 are brought again to life
 and somehow
 there is magic on the stage
 from the man who has the tricks
 to get his business fixed.
  
 Adrian Green 

A Jug of Flowers

 We picked nothing that mattered
 but she was entranced
             We wandered the garden
 looking   Pink was her favourite colour
  
 She needed help to find stems 
             that were long enough
 It was hard for her to break them
  
 She's gone back now
             to a stiff new uniform
 and the first days in a classroom
  
 Only the flowers are left
             the hydrangea   
 partly battered by the wind
  
 chive flowers with stalks 
 too tough to eat
             and a weed
 which my book informs me is marjoram
  
 In the small brown jug her flowers fade
             Exhausted 
 I can't bring myself to pack her toys away
    
 Jenny Hamlett 

Julie Gilligan, editor of OUP 197, selected the following poems. Congratulations to the poets.

Always in my heart

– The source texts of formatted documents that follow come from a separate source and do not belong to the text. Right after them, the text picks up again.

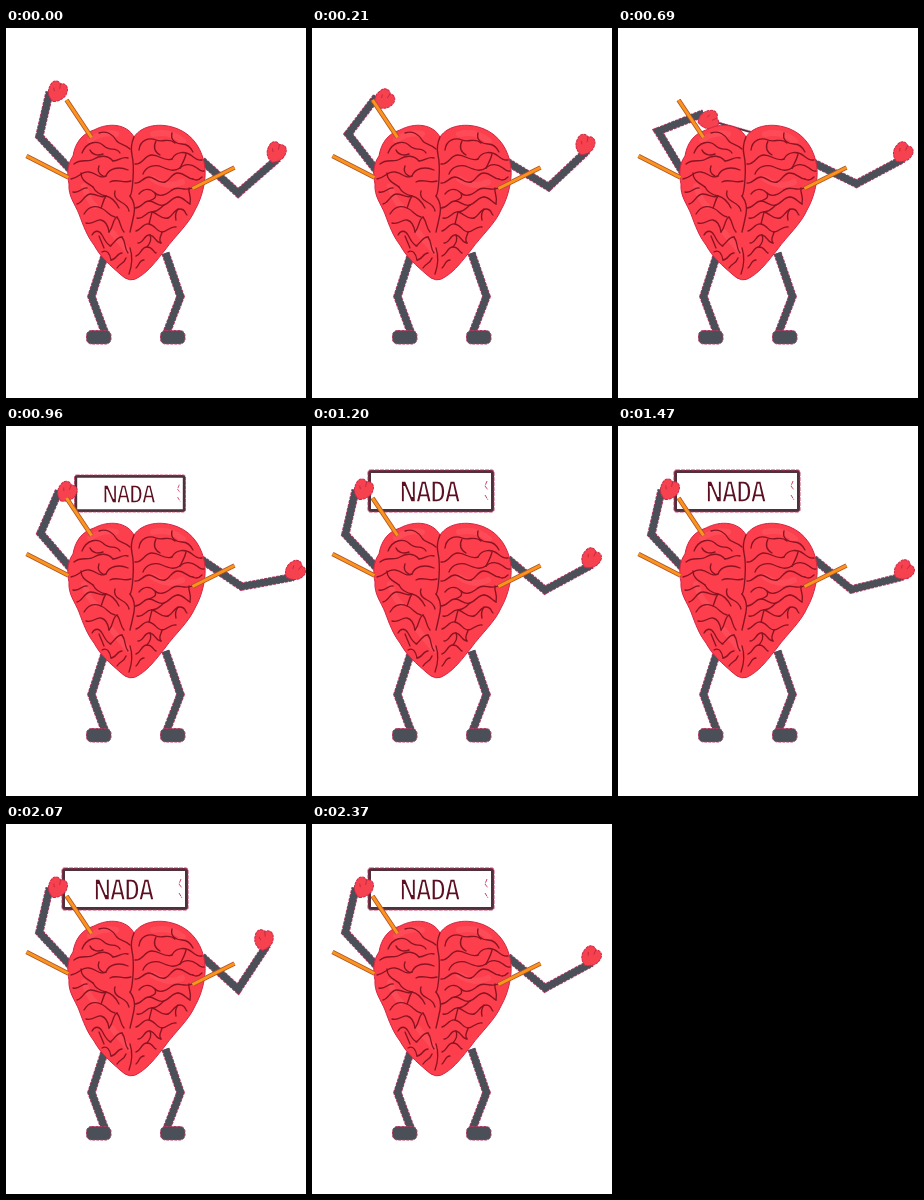
These frames come from a looping animation (300 px wide and 370 px high, 2400 ms). An HTML page:

```html
<!DOCTYPE html>
<html lang="es">
<head>
<meta charset="utf-8">
<title>Nada</title>
<style>
html, body { margin: 0; width: 100%; height: 100%; overflow: hidden; background: #fff; }
svg { display: block; width: 300px; height: 370px; }
path { fill: none; stroke-linecap: butt; stroke-linejoin: miter; }
.edge { stroke: #c43a68; stroke-width: 8.4; stroke-dasharray: 3 1; }
.limb { stroke: #4b4f58; stroke-width: 7; }
.foot { fill: #4b4f58; stroke: #b03a60; stroke-width: 1; stroke-dasharray: 3 1; }
.fist { fill: #f6414f; stroke: #cf2848; stroke-width: 1; stroke-dasharray: 3 .7; }
.crease { stroke: #c4283f; stroke-width: .9; }
.brain { fill: #fc3e4d; stroke: #d22743; stroke-width: 1; stroke-linejoin: round; }
.shade { stroke: #ff5b66; stroke-width: 6; stroke-linecap: round; opacity: .45; }
.fold { stroke: #8a1422; stroke-width: 1.35; stroke-linecap: round; stroke-linejoin: round; }
.rim { stroke: #b0532a; stroke-width: 4.6; }
.stick { stroke: #fa941d; stroke-width: 3; }
.board { fill: #fff; stroke: #4d323e; stroke-width: 3; }
.trim { fill: none; stroke: #c62d58; stroke-width: .9; stroke-dasharray: 4 1; }
/* The white stroke thins the bold lettering */
text {
  font: 700 29px "Open Sans Condensed", "Open Sans", sans-serif;
  font-stretch: 75%; letter-spacing: -1.5px; text-anchor: middle;
  fill: #5c0f20; stroke: #fff; stroke-width: 1.7;
}
</style>
</head>
<body>
<svg viewBox="0 0 300 370">
  <g id="sign">
    <rect class="board" x="-61.5" y="-19.5" width="123" height="39" rx="1.5"/>
    <rect class="trim" x="-63" y="-21" width="126" height="42" rx="2"/>
    <path class="trim" d="M56 -10l-2 5 3 4M54 4l3 5"/>
    <text x="-2" y="11">NADA</text>
  </g>
  <g id="legs"></g>
  <g id="arms"></g>
  <g id="body"></g>
  <g id="sticks"></g>
</svg>
<script>
const LOOP = 2400, STEP = 30;
const get = id => document.getElementById(id);

function add(parent, tag, attrs) {
  const el = document.createElementNS("http://www.w3.org/2000/svg", tag);
  for (const name in attrs) el.setAttribute(name, attrs[name]);
  return parent.appendChild(el);
}
const line = (parent, cls, d) => add(parent, "path", { class: cls, d });

// Legs
for (const [d, footX] of [
  ["M99.500 225L85.500 268.500L99 305", 80.500],
  ["M159.500 225L174.500 268.500L160.500 305", 154.500]
]) {
  const legs = get("legs");
  line(legs, "edge", d);
  line(legs, "limb", d);
  add(legs, "rect", { class: "foot", x: footX, y: 302.5, width: 24.5, height: 13.5, rx: 5 });
}

// Heart-shaped brain
const body = get("body");
line(body, "brain", `M128 109C121 96 103 94 88 102C75 106 69 116 67 128
  C61 136 61 147 63 156C62 168 69 176 73 186C77 197 81 208 88 217
  C95 230 105 238 114 246Q124 256 133 249C143 243 151 232 159 222
  C169 208 183 196 189 182C197 168 200 151 199 140C197 122 187 107 172 101
  C155 94 136 97 128 109Z`);

const shades = ["M84 112q13-9 26-6", "M147 106q17-4 30 7", "M78 158q5 16 11 20", "M147 151q15 10 29 3", "M106 204q9 12 17 20"];
shades.forEach(d => line(body, "shade", d));

const cleft = ["M128 109q-4 9-2 18t1 24t-3 17", "M124 168q6 8 4 18t-4 18", "M124 220q4 12-1 26"];
const leftTop = [
  "M76 125c5-12 16-13 22-7s12 0 16 7", "M93 105c8-3 14 2 17 7s9 4 14 9", "M68 136c7-6 14-1 20-5s14-4 19 2",
  "M84 122c2 5 8 6 13 4", "M107 133c6 0 9-5 15-3", "M65 151c8-1 10-8 18-7s9 7 17 4", "M100 148c3-8 13-10 22-6",
  "M75 145c0 8 7 10 12 14", "M93 138c-2 5 0 8 4 10", "M104 154c7-4 13 2 21-1", "M67 164c6 2 9-5 14-4"
];
const rightTop = [
  "M133 122c1-10 10-13 17-10s13-3 19 3", "M166 105c-2 7 4 11 10 11s9 4 11 8", "M129 136c8 1 9-9 17-9s12 7 20 4",
  "M166 131c4-8 14-8 20-3s7 4 10 4", "M150 113c-3 6-1 11 4 14", "M137 146c3-8 12-10 19-7s12 5 18 1",
  "M174 140c5-5 12-4 17 0s5 3 7 3", "M129 155c6 1 8-6 14-6s9 7 16 5", "M159 154c5-1 6-9 13-9s9 6 15 6",
  "M180 126c-1 5-3 8-6 14", "M187 151c3 2 6 1 9-2"
];
const leftLow = [
  "M71 176c6-1 7-10 14-10s9 5 15 2", "M87 159c3 6 8 8 13 9s10 6 13 12", "M78 186c4-7 10-9 17-6s8 8 14 9",
  "M109 163c-2 6 2 9 6 11s7 4 8 9", "M80 195c7 2 10-4 15-3s7 6 8 12", "M86 207c3-5 7-5 10 0s4 9 9 11",
  "M103 204c5-6 3-12 8-15", "M111 189c4 5 3 11 7 15", "M104 218c5-3 6-9 12-9", "M116 209c4 5 2 11 6 16",
  "M96 224c5-3 8 2 9 8", "M105 232c5 0 6-7 11-7", "M111 240c3-5 7-4 9-10", "M95 180c2-4 2-8 5-12", "M93 208l5 12"
];
const rightLow = [
  "M133 166c5-6 11-6 16-1s12 1 17-3", "M166 162c6-5 12 2 20-2", "M129 180c7 0 8-7 14-7s9 6 15 4s8-8 14-8",
  "M149 165c2 5-1 6-6 8", "M172 169c5 0 8 5 12 7", "M131 190c7 2 9-7 15-6s9 8 16 6", "M162 190c5-2 6-9 12-9s5 5 7 6",
  "M158 177c-4 3-5 6-12 7", "M130 203c5-1 7-8 13-7s8 8 13 8s8-6 14-5", "M146 184l-3 12", "M132 215c6 0 6-9 12-8s5 8 11 8",
  "M156 204c-1 5-4 7-1 11", "M130 228c5-1 5-9 11-9s6 5 9 6", "M144 207c2 5 0 8-3 12", "M130 240c3-2 3-8 8-8",
  "M172 181c-3 4-3 7-2 11", "M183 160c-1 6 3 8 1 16"
];
for (const group of [cleft, leftTop, rightTop, leftLow, rightLow])
  group.forEach(d => line(body, "fold", d));

// Sticks
for (const d of ["M60.500 72L85.500 109.500", "M20.500 128L62.500 149.500", "M186.500 160.500L228.500 139.500"]) {
  line(get("sticks"), "rim", d);
  line(get("sticks"), "stick", d);
}

// Arms: bend turns the forearm away from the line to the fist
function makeArm(shoulder, bend, twist) {
  const g = add(get("arms"), "g");
  const arm = { shoulder, bend, twist, edge: line(g, "edge", ""), limb: line(g, "limb", "") };
  arm.fist = add(g, "g");
  line(arm.fist, "fist", "M-11 0C-9-7-3-10 3-9C9-9 11-3 8 0C11 4 8 9 3 9C-3 10-8 6-11 0Z");
  line(arm.fist, "crease", "M8 0l-5 1M2-5l-3 2");
  return arm;
}
const leftArm = makeArm([61, 138], -9, 0);
const rightArm = makeArm([202, 138], 6, -20);

const polar = ([x, y], r, deg) => {
  const a = deg * Math.PI / 180;
  return [x + r * Math.cos(a), y + r * Math.sin(a)];
};

function poseArm(arm, upper, fore, reach) {
  const root = polar(arm.shoulder, -8, upper);
  const elbow = polar(arm.shoulder, 40.5, upper);
  const wrist = polar(elbow, reach - 3, fore + arm.bend);
  const hand = polar(elbow, reach, fore);
  const d = `M${root}L${elbow}L${wrist}`;
  arm.edge.setAttribute("d", d);
  arm.limb.setAttribute("d", d);
  arm.fist.setAttribute("transform", `translate(${hand}) rotate(${fore + arm.twist})`);
}

function sample(keys, t) {
  const i = keys.findIndex(k => k[0] > t);
  if (i < 0) return keys[keys.length - 1].slice(1);
  const a = keys[i - 1], b = keys[i], k = (t - a[0]) / (b[0] - a[0]);
  return a.slice(1).map((v, j) => v + (b[j + 1] - v) * k);
}

// time, upper arm angle, forearm angle
const swing = [[0, 42, -47], [450, 19, -52], [540, 19, -46], [690, 26, -34], [960, 34, -16.5], [1110, 38.7, -16]];
// time, centre x, centre y, scale, angle
const lift = [[540, 128, 150, .4, 25], [690, 128, 115, .6, 16], [960, 124, 67.5, .88, 0], [1080, 119, 65, 1, 0]];

function draw(t) {
  // Left arm dips behind the brain and comes back with the sign
  const p = Math.max(0, 1 - Math.abs(t - 540) / 540);
  const dip = .7 * (1 - Math.cos(Math.PI * p)) / 2 + .3 * p;
  poseArm(leftArm, -133 + 15 * dip, -68 + 70 * dip, 48.5 + 4.5 * dip);

  // Right arm swings out, then waves
  const wave = Math.cos(2 * Math.PI * (t - 1117) / 390);
  const [upper, fore] = t < 1110 ? sample(swing, t) : [40.5 - 1.8 * wave, -40 + 24 * wave];
  poseArm(rightArm, upper, fore, 56);

  const shown = t > 540;
  get("sign").style.display = shown ? "" : "none";
  if (shown) {
    const [x, y, s, a] = sample(lift, t);
    get("sign").setAttribute("transform", `translate(${x} ${y}) rotate(${a}) scale(${s})`);
  }
}

const start = performance.now();
function tick() {
  const t = (performance.now() - start) % LOOP;
  draw(Math.floor(t / STEP) * STEP);
  requestAnimationFrame(tick);
}
tick();
</script>
</body>
</html>
```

They emptied the shed first,
I heard them breathing in my grandad's life
and coughing it out in vulgar jokes.
Suffocating his gentle tobacco with
their sweat and bacon rolls.
They carried his life away in a careless crocodile
of glue pots, door handles and towering jars of nails.
They dropped his treasured vase
and walked across the shards like so much rubble,
my grandma gummed to their boots.
After they had gone the shed was bare.
I said sorry to his shadow and whispered my love
to his favourite jumper, darned and abandoned on
the dusty floor.

Diane Schofield
The walrus and the elephant

While sitting on the sea one day
I heard a walrus sing
an aria of Don José
about the joys of spring.
 
He sang of bees and flowers
though all around was ice.
He sang for hours and hours.
It sounded rather nice.
 
An elephant flew past apace
trumpeting his woe.
“That song” he said “is out of place
and far too loud, you know.”
 
The walrus glanced at him and said
“It’s sad my heartfelt song
fails to move your trunky head
though I sing the whole day long.”
 
The walrus and the elephant
argued long and loud.
Their voices were so vehement
they attracted quite a crowd.
 
A carpenter who wanted quiet
told them to make peace.
“That walrus needs a change of diet
and then the noise might cease.”
 
He took the walrus from the group.
They walked off hand in hand.
to where a little oyster troupe
was dancing on the sand.
 
The rest you know, a saddish rhyme
of greed exploiting trust,
the commonest unpunished crime.
Alas, ’twas ever thus.

Barbara Cumbers
Impression of an autopsy

labelled
carcass split
groin to throat
to ear that takes
no note cage
protecting
lungs
and heart
unlocked
as ribs are snapped
systems now removed and
drawn with skill apart are laid
out side-by-side black blood lumps
to slab as disassociating hands peel
mask from skull crack its crown then
pluck the person-kernel from its
seat anatomic bric-a-brac complete
the wagered weight's confirmed
rashered now examined slice by
slice in search of maggot death
that sucked life from this
meat left it cold and foul
mortician's labour done
the belly offal-stuffed
is stitched the
scrubbed corpse
hosed and dried
flesh made clean
hair made neat the
documented task's
complete now
shrouded white
the carrion's
despatched
to rituals
and tears
so worded-
earth may
strip these
bones of
tampered
flesh

Peter Meredith-Smith